DATA SECTION START

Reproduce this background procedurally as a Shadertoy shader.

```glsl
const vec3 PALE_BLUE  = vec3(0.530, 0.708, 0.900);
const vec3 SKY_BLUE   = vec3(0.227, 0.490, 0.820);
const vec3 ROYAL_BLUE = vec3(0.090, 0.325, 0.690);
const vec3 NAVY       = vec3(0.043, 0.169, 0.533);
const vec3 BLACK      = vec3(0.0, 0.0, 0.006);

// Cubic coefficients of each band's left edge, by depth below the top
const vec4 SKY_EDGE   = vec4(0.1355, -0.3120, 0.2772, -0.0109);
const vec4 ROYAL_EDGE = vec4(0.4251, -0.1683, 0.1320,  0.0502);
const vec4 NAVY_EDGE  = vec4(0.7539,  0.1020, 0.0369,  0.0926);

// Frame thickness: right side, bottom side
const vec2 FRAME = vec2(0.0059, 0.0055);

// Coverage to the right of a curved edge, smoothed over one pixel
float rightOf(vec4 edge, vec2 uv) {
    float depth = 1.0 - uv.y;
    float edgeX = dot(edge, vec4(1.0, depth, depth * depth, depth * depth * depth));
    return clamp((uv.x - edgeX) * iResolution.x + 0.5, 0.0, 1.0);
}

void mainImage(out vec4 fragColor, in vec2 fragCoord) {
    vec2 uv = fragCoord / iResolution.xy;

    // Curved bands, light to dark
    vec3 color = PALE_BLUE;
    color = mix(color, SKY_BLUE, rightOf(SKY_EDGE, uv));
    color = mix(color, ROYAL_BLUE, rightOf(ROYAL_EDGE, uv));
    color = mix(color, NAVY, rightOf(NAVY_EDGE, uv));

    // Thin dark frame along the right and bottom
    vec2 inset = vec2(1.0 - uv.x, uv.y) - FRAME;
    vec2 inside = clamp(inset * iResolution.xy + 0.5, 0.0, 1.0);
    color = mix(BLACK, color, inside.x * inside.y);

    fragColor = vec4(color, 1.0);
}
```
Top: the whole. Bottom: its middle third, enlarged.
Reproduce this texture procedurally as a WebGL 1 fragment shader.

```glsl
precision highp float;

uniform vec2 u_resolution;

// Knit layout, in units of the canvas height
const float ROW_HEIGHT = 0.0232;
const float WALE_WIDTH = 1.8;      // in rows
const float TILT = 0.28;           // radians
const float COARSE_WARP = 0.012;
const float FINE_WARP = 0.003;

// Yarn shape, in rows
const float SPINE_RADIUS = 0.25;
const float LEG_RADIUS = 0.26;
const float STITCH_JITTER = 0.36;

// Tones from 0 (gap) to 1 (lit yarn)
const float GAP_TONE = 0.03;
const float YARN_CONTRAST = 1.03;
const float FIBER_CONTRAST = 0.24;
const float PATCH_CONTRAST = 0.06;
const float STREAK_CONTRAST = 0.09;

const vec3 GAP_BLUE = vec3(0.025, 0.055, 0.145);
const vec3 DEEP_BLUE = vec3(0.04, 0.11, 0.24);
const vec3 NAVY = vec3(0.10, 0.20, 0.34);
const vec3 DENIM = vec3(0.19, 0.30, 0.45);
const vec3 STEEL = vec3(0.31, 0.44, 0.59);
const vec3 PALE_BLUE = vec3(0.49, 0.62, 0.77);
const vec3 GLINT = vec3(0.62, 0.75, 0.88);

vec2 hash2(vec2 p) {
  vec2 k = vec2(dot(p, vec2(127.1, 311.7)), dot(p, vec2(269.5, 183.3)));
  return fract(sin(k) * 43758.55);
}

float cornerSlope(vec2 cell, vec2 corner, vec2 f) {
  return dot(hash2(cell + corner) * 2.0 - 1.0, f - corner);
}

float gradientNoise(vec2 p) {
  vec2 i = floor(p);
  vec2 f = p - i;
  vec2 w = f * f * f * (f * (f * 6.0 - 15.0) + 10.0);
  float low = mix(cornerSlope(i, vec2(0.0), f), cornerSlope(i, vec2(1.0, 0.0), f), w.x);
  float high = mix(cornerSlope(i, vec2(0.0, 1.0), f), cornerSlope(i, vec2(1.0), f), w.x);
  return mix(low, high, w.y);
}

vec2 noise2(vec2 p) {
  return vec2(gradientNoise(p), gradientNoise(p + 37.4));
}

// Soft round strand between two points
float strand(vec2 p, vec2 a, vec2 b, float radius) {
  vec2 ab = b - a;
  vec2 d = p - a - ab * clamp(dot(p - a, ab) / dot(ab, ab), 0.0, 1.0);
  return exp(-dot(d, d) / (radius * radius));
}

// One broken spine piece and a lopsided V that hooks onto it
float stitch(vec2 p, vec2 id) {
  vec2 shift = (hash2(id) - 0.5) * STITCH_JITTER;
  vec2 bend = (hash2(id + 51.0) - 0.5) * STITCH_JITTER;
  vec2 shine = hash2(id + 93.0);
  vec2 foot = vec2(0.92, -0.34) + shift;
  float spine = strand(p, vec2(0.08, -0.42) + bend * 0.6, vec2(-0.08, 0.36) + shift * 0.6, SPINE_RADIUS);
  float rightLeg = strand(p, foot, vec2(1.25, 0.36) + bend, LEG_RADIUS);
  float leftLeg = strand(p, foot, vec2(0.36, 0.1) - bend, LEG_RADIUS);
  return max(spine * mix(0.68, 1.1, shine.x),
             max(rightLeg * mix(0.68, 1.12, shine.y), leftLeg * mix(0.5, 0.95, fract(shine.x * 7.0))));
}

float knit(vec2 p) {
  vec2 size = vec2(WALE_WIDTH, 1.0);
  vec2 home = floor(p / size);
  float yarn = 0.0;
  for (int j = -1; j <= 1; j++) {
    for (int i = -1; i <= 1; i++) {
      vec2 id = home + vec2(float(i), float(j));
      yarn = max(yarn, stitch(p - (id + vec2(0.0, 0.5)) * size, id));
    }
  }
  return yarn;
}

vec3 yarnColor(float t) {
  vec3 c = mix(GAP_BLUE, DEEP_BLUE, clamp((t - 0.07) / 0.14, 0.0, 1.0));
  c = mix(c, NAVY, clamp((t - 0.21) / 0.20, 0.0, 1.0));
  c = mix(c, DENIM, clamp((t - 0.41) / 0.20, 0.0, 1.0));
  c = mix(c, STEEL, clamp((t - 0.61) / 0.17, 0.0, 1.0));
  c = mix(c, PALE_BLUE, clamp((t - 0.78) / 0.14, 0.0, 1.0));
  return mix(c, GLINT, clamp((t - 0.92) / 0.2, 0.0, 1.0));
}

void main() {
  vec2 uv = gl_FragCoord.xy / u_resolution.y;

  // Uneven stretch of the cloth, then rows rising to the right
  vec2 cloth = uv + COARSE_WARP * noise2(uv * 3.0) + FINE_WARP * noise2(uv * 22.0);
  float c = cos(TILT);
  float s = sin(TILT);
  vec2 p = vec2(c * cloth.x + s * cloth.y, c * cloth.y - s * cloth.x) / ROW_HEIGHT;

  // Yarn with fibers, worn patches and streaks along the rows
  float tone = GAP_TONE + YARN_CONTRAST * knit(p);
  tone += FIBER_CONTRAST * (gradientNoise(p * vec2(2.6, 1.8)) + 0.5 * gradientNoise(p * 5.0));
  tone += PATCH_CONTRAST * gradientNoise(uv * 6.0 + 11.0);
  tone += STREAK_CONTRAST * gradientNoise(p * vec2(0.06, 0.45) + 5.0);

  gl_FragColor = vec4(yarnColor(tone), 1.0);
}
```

DATA SECTION END

● WORK TO COMPLETE
Every record above needs to be copied exactly.

● OUTPUT BELOW
Reproduce this background procedurally as a Shadertoy shader.

```glsl
const vec3 PALE_BLUE  = vec3(0.530, 0.708, 0.900);
const vec3 SKY_BLUE   = vec3(0.227, 0.490, 0.820);
const vec3 ROYAL_BLUE = vec3(0.090, 0.325, 0.690);
const vec3 NAVY       = vec3(0.043, 0.169, 0.533);
const vec3 BLACK      = vec3(0.0, 0.0, 0.006);

// Cubic coefficients of each band's left edge, by depth below the top
const vec4 SKY_EDGE   = vec4(0.1355, -0.3120, 0.2772, -0.0109);
const vec4 ROYAL_EDGE = vec4(0.4251, -0.1683, 0.1320,  0.0502);
const vec4 NAVY_EDGE  = vec4(0.7539,  0.1020, 0.0369,  0.0926);

// Frame thickness: right side, bottom side
const vec2 FRAME = vec2(0.0059, 0.0055);

// Coverage to the right of a curved edge, smoothed over one pixel
float rightOf(vec4 edge, vec2 uv) {
    float depth = 1.0 - uv.y;
    float edgeX = dot(edge, vec4(1.0, depth, depth * depth, depth * depth * depth));
    return clamp((uv.x - edgeX) * iResolution.x + 0.5, 0.0, 1.0);
}

void mainImage(out vec4 fragColor, in vec2 fragCoord) {
    vec2 uv = fragCoord / iResolution.xy;

    // Curved bands, light to dark
    vec3 color = PALE_BLUE;
    color = mix(color, SKY_BLUE, rightOf(SKY_EDGE, uv));
    color = mix(color, ROYAL_BLUE, rightOf(ROYAL_EDGE, uv));
    color = mix(color, NAVY, rightOf(NAVY_EDGE, uv));

    // Thin dark frame along the right and bottom
    vec2 inset = vec2(1.0 - uv.x, uv.y) - FRAME;
    vec2 inside = clamp(inset * iResolution.xy + 0.5, 0.0, 1.0);
    color = mix(BLACK, color, inside.x * inside.y);

    fragColor = vec4(color, 1.0);
}
```
Top: the whole. Bottom: its middle third, enlarged.
Reproduce this texture procedurally as a WebGL 1 fragment shader.

```glsl
precision highp float;

uniform vec2 u_resolution;

// Knit layout, in units of the canvas height
const float ROW_HEIGHT = 0.0232;
const float WALE_WIDTH = 1.8;      // in rows
const float TILT = 0.28;           // radians
const float COARSE_WARP = 0.012;
const float FINE_WARP = 0.003;

// Yarn shape, in rows
const float SPINE_RADIUS = 0.25;
const float LEG_RADIUS = 0.26;
const float STITCH_JITTER = 0.36;

// Tones from 0 (gap) to 1 (lit yarn)
const float GAP_TONE = 0.03;
const float YARN_CONTRAST = 1.03;
const float FIBER_CONTRAST = 0.24;
const float PATCH_CONTRAST = 0.06;
const float STREAK_CONTRAST = 0.09;

const vec3 GAP_BLUE = vec3(0.025, 0.055, 0.145);
const vec3 DEEP_BLUE = vec3(0.04, 0.11, 0.24);
const vec3 NAVY = vec3(0.10, 0.20, 0.34);
const vec3 DENIM = vec3(0.19, 0.30, 0.45);
const vec3 STEEL = vec3(0.31, 0.44, 0.59);
const vec3 PALE_BLUE = vec3(0.49, 0.62, 0.77);
const vec3 GLINT = vec3(0.62, 0.75, 0.88);

vec2 hash2(vec2 p) {
  vec2 k = vec2(dot(p, vec2(127.1, 311.7)), dot(p, vec2(269.5, 183.3)));
  return fract(sin(k) * 43758.55);
}

float cornerSlope(vec2 cell, vec2 corner, vec2 f) {
  return dot(hash2(cell + corner) * 2.0 - 1.0, f - corner);
}

float gradientNoise(vec2 p) {
  vec2 i = floor(p);
  vec2 f = p - i;
  vec2 w = f * f * f * (f * (f * 6.0 - 15.0) + 10.0);
  float low = mix(cornerSlope(i, vec2(0.0), f), cornerSlope(i, vec2(1.0, 0.0), f), w.x);
  float high = mix(cornerSlope(i, vec2(0.0, 1.0), f), cornerSlope(i, vec2(1.0), f), w.x);
  return mix(low, high, w.y);
}

vec2 noise2(vec2 p) {
  return vec2(gradientNoise(p), gradientNoise(p + 37.4));
}

// Soft round strand between two points
float strand(vec2 p, vec2 a, vec2 b, float radius) {
  vec2 ab = b - a;
  vec2 d = p - a - ab * clamp(dot(p - a, ab) / dot(ab, ab), 0.0, 1.0);
  return exp(-dot(d, d) / (radius * radius));
}

// One broken spine piece and a lopsided V that hooks onto it
float stitch(vec2 p, vec2 id) {
  vec2 shift = (hash2(id) - 0.5) * STITCH_JITTER;
  vec2 bend = (hash2(id + 51.0) - 0.5) * STITCH_JITTER;
  vec2 shine = hash2(id + 93.0);
  vec2 foot = vec2(0.92, -0.34) + shift;
  float spine = strand(p, vec2(0.08, -0.42) + bend * 0.6, vec2(-0.08, 0.36) + shift * 0.6, SPINE_RADIUS);
  float rightLeg = strand(p, foot, vec2(1.25, 0.36) + bend, LEG_RADIUS);
  float leftLeg = strand(p, foot, vec2(0.36, 0.1) - bend, LEG_RADIUS);
  return max(spine * mix(0.68, 1.1, shine.x),
             max(rightLeg * mix(0.68, 1.12, shine.y), leftLeg * mix(0.5, 0.95, fract(shine.x * 7.0))));
}

float knit(vec2 p) {
  vec2 size = vec2(WALE_WIDTH, 1.0);
  vec2 home = floor(p / size);
  float yarn = 0.0;
  for (int j = -1; j <= 1; j++) {
    for (int i = -1; i <= 1; i++) {
      vec2 id = home + vec2(float(i), float(j));
      yarn = max(yarn, stitch(p - (id + vec2(0.0, 0.5)) * size, id));
    }
  }
  return yarn;
}

vec3 yarnColor(float t) {
  vec3 c = mix(GAP_BLUE, DEEP_BLUE, clamp((t - 0.07) / 0.14, 0.0, 1.0));
  c = mix(c, NAVY, clamp((t - 0.21) / 0.20, 0.0, 1.0));
  c = mix(c, DENIM, clamp((t - 0.41) / 0.20, 0.0, 1.0));
  c = mix(c, STEEL, clamp((t - 0.61) / 0.17, 0.0, 1.0));
  c = mix(c, PALE_BLUE, clamp((t - 0.78) / 0.14, 0.0, 1.0));
  return mix(c, GLINT, clamp((t - 0.92) / 0.2, 0.0, 1.0));
}

void main() {
  vec2 uv = gl_FragCoord.xy / u_resolution.y;

  // Uneven stretch of the cloth, then rows rising to the right
  vec2 cloth = uv + COARSE_WARP * noise2(uv * 3.0) + FINE_WARP * noise2(uv * 22.0);
  float c = cos(TILT);
  float s = sin(TILT);
  vec2 p = vec2(c * cloth.x + s * cloth.y, c * cloth.y - s * cloth.x) / ROW_HEIGHT;

  // Yarn with fibers, worn patches and streaks along the rows
  float tone = GAP_TONE + YARN_CONTRAST * knit(p);
  tone += FIBER_CONTRAST * (gradientNoise(p * vec2(2.6, 1.8)) + 0.5 * gradientNoise(p * 5.0));
  tone += PATCH_CONTRAST * gradientNoise(uv * 6.0 + 11.0);
  tone += STREAK_CONTRAST * gradientNoise(p * vec2(0.06, 0.45) + 5.0);

  gl_FragColor = vec4(yarnColor(tone), 1.0);
}
```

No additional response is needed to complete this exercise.